Saved data entries:
_ _ _
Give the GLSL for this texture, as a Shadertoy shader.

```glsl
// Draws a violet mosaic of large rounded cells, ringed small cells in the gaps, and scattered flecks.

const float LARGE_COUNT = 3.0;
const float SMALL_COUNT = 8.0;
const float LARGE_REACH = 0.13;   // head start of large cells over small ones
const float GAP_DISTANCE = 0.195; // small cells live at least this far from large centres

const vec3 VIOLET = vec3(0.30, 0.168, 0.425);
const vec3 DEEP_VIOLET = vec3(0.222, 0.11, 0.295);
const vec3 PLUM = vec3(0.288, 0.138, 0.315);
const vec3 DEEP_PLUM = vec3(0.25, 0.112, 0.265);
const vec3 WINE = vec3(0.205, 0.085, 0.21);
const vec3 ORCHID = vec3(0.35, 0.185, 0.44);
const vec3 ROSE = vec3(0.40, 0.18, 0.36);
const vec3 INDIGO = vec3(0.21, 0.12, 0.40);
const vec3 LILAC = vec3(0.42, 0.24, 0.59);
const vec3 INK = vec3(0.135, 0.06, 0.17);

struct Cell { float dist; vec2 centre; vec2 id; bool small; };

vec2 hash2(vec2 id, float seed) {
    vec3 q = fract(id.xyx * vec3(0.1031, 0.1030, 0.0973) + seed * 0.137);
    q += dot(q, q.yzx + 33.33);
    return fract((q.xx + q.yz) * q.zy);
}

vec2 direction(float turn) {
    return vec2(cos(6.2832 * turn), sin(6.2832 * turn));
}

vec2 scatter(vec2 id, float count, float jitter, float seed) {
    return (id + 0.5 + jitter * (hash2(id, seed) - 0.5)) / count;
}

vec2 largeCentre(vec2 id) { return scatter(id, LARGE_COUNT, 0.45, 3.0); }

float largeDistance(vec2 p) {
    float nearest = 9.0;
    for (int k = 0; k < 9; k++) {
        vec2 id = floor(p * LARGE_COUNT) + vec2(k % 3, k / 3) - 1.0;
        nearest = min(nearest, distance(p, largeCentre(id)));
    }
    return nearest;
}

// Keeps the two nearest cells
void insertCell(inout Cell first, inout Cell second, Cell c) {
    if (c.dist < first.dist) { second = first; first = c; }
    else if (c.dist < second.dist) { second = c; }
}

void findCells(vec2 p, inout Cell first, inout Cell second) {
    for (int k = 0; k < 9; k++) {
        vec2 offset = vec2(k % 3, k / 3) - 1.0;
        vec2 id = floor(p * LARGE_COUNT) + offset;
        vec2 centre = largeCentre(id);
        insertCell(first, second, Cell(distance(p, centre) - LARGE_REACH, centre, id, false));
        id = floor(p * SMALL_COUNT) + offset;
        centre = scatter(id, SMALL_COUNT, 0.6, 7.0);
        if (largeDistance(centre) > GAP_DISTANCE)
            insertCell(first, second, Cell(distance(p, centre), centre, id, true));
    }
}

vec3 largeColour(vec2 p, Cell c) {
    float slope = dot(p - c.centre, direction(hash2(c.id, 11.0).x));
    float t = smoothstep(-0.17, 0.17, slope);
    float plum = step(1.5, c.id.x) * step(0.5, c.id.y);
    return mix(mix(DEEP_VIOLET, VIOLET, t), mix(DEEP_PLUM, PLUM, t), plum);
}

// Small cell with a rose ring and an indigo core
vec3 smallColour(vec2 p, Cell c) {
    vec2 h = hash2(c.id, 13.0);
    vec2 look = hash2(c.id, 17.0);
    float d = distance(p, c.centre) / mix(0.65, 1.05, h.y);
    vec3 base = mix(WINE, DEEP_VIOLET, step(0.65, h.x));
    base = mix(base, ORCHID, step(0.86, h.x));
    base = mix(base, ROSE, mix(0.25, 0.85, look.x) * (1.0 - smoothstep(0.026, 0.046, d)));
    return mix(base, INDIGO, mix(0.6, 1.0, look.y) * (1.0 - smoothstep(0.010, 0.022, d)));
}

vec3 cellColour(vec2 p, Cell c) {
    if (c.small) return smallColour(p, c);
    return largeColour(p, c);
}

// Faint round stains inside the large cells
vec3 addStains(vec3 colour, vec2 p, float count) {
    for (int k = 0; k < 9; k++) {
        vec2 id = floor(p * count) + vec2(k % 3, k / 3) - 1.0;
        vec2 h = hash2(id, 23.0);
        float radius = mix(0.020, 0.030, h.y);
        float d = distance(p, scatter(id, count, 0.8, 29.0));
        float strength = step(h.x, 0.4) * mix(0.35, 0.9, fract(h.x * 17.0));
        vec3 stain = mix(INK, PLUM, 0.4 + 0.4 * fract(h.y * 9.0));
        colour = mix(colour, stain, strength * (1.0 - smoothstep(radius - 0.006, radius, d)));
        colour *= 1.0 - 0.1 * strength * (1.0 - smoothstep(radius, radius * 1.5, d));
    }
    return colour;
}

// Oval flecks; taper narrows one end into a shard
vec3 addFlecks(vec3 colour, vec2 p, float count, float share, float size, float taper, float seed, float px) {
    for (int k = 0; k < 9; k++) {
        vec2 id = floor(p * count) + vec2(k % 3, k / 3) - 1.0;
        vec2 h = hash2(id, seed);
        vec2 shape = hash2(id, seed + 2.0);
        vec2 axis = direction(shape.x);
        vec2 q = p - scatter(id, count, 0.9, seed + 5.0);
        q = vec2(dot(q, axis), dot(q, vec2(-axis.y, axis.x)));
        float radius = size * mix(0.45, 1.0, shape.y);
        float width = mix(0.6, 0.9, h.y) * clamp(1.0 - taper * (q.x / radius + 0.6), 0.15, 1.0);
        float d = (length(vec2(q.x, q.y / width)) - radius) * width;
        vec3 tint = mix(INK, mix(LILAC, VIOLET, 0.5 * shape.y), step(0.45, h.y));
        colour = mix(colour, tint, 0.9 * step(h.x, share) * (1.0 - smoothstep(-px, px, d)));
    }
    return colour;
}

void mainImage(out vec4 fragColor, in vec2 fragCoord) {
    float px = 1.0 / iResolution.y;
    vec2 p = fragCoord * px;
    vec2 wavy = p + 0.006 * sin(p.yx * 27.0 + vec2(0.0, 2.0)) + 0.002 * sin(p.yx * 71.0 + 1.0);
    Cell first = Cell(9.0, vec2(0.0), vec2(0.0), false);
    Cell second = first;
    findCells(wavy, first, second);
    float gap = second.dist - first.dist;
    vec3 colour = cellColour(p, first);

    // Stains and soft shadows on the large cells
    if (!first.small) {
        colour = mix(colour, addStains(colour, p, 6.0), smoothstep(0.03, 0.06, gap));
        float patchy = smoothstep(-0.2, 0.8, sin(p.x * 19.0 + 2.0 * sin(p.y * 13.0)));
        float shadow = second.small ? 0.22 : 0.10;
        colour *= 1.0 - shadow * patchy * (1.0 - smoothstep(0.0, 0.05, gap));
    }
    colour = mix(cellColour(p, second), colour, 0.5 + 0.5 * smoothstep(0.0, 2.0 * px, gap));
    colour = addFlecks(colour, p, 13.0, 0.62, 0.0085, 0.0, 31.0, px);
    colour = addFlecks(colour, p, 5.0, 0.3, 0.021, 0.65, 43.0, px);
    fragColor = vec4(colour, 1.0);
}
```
_ _ _
## Description of the task
Among the lines of the data above, find those with the word "seed" and show them.

## The answer
vec2 hash2(vec2 id, float seed) {
    vec3 q = fract(id.xyx * vec3(0.1031, 0.1030, 0.0973) + seed * 0.137);
vec2 scatter(vec2 id, float count, float jitter, float seed) {
    return (id + 0.5 + jitter * (hash2(id, seed) - 0.5)) / count;
vec3 addFlecks(vec3 colour, vec2 p, float count, float share, float size, float taper, float seed, float px) {
        vec2 h = hash2(id, seed);
        vec2 shape = hash2(id, seed + 2.0);
        vec2 q = p - scatter(id, count, 0.9, seed + 5.0);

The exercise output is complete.